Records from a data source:
——

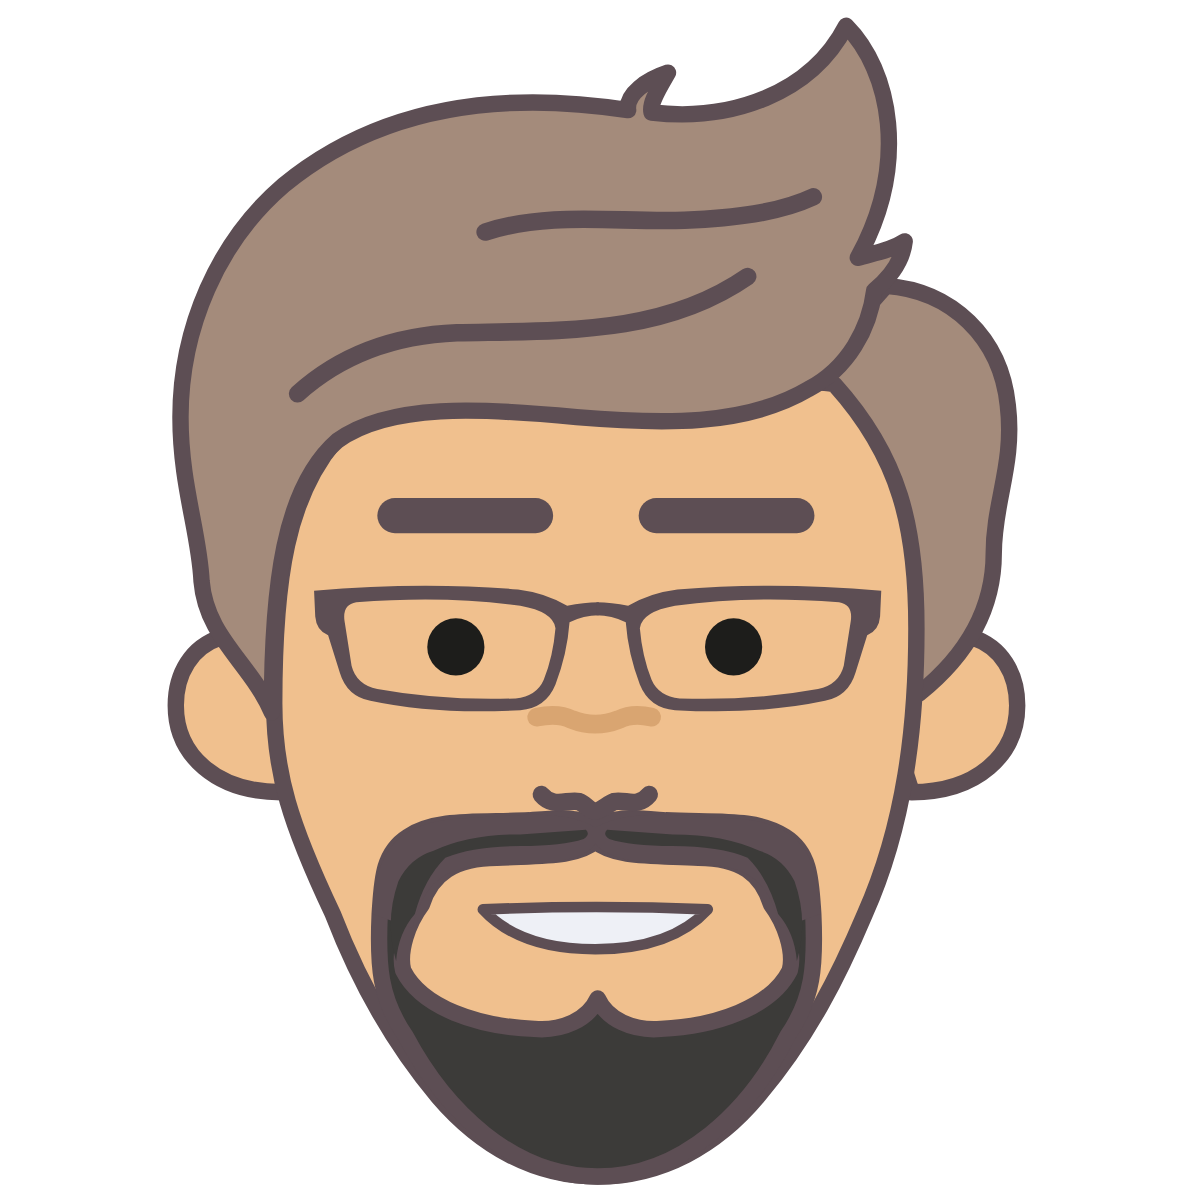
<!DOCTYPE html>
<html lang="en">
<head>
<meta charset="utf-8">
<title>Bearded man avatar</title>
<style>
:root {
  --paper: #ffffff;
  --line: #5d4e54;
  --hair: #a48b7b;
  --skin: #f0c08e;
  --shade: #d9a571;
  --beard: #3c3b39;
  --pupil: #1d1d1b;
  --teeth: #eef0f6;
}
html, body { margin: 0; background: var(--paper); }
body { width: 1200px; height: 1200px; overflow: hidden; }
.avatar { display: block; width: 1200px; height: 1200px; }
.outlined { stroke: var(--line); stroke-width: 7; stroke-linejoin: round; stroke-linecap: round; }
.skin { fill: var(--skin); }
.hair { fill: var(--hair); }
.strand { fill: none; stroke: var(--line); stroke-width: 7.5; stroke-linecap: round; }
.solid { fill: var(--line); }
.pupil { fill: var(--pupil); }
.nose-shade { fill: none; stroke: var(--shade); stroke-width: 8; stroke-linecap: round; }
.beard { fill: var(--beard); }
.whisker { fill: var(--beard); }
.teeth { fill: var(--teeth); stroke: var(--line); stroke-width: 4.5; stroke-linejoin: round; }
</style>
</head>
<body>
<svg class="avatar" viewBox="0 0 512 512" role="img" aria-label="Cartoon head of a smiling man with swept hair, glasses and a goatee">
  <defs>
    <path id="ear" d="M94 272C82 276 75 287 75 301C75 322 92 338 120 338L132 300Z"/>
    <rect id="brow" x="161" y="212.500" width="75" height="15" rx="7.500"/>
    <path id="lens-frame" fill-rule="evenodd" d="M134 252Q180 248 221 251.500Q233 253 242 258.500Q249 257 255.500 257V262.500Q249 262.500 243 265.500Q242 279 237 292Q233 302 222 303Q186 305 158 299Q148 297 145 287L140 271Q135 269 134.500 263Z
      M152 257Q146 258 147 265L150 284Q152 292 161 294Q188 299 220 298Q229 297 232 290Q236 280 237 268Q236 261 222 258.500Q190 254 152 257Z"/>
    <path id="whisker-line" d="M185 363Q200 356 222 356L250 354Q252 356 249 358Q240 361 222 361Q202 361 190 366Q181 375 177 390Q170 398 169 410Q164 393 170 376Q175 366 185 363Z"/>
  </defs>

  <g id="ears" class="skin outlined">
    <use href="#ear"/>
    <use href="#ear" transform="translate(509 0) scale(-1 1)"/>
  </g>

  <path id="back-hair" class="hair outlined" d="M340 165L378 122C406 124 427 144 430 173C433 198 424 214 424 236C424 260 412 280 392 296L365 230Z"/>

  <path id="face" class="skin outlined" d="M117 300C117 245 123 212 143 188C160 170 210 170 256 171C300 171 340 160 356 164C384 195 391 225 391 268C391 310 386 352 369 390C358 416 345 442 324 467C306 489 282 502 255 502C228 502 205 489 187 468C166 443 152 416 142 390C124 352 117 330 117 300Z"/>

  <g id="front-hair">
    <path class="hair outlined" d="M116 304C107 283 88 272 86 248C85 227 77 207 77 178C77 140 93 103 121 79C160 47 210 38 268 47C267 40 276 34 285 31C281 38 277 44 278 48C312 52 346 40 361 11C380 30 388 70 366 110C373 108 380 107 386 103C385 112 379 119 373 124C371 140 362 157 345 166C318 182 282 181 246 178C205 174 166 172 144 188C121 208 116 250 116 304Z"/>
    <path class="strand" d="M207 99C235 90 263 95 292 94C313 93 332 91 347 84"/>
    <path class="strand" d="M127 168C147 150 170 143 195 142C240 141 283 143 319 118"/>
  </g>

  <g id="brows" class="solid">
    <use href="#brow"/>
    <use href="#brow" transform="translate(111.500 0)"/>
  </g>

  <g id="eyes" class="pupil">
    <circle cx="194.500" cy="276" r="12.200"/>
    <circle cx="313" cy="276" r="12.200"/>
  </g>

  <path id="nose-bridge" class="nose-shade" d="M229 306Q238 304 244 307Q254 311 264 307Q270 304 278 306"/>

  <g id="glasses" class="solid">
    <use href="#lens-frame"/>
    <use href="#lens-frame" transform="translate(510 0) scale(-1 1)"/>
  </g>

  <g id="goatee">
    <path class="beard outlined" fill-rule="evenodd" d="M254 353C247 348 238 349 226 350C204 351 186 349 174 357C163 364 163 376 162 390C161 412 162 426 173 442C190 474 219 502 255 502C291 502 320 474 336 442C347 426 348 412 347 390C346 376 346 364 335 357C323 349 306 351 284 350C270 349 262 348 254 353Z
      M254 359C262 366 278 365 298 366C316 366 325 373 329 386C335 394 339 406 337 414C329 430 305 438 282 439C270 440 259 435 255 426C251 435 240 440 228 439C204 438 180 430 172 414C170 406 174 394 180 386C184 373 194 366 212 366C231 365 246 366 254 359Z"/>
    <path class="solid" d="M254 353C240 345 222 348 200 349C170 350 160 362 159 390L176 396C181 374 193 369 212 369C234 369 250 367 254 360C259 367 276 369 298 369C317 369 328 374 333 396L350 390C349 362 340 350 310 349C287 348 269 345 254 353Z"/>
    <use class="whisker" href="#whisker-line"/>
    <use class="whisker" href="#whisker-line" transform="translate(509 0) scale(-1 1)"/>
  </g>

  <path id="nose-tip" class="strand" d="M231 339C236 345 242 341 247 342C250 343 251 346 254 346C257 346 259 343 262 342C267 341 272 345 277 339"/>

  <path id="smile" class="teeth" d="M206 388Q255 386 302 388C291 400 275 405 254 405C234 405 217 400 206 388Z"/>
</svg>
</body>
</html>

——

- [TASK INSTRUCTIONS]
Return all lines in the entries above that carry the word "glasses".

- [RESULT BELOW]
<svg class="avatar" viewBox="0 0 512 512" role="img" aria-label="Cartoon head of a smiling man with swept hair, glasses and a goatee">
  <g id="glasses" class="solid">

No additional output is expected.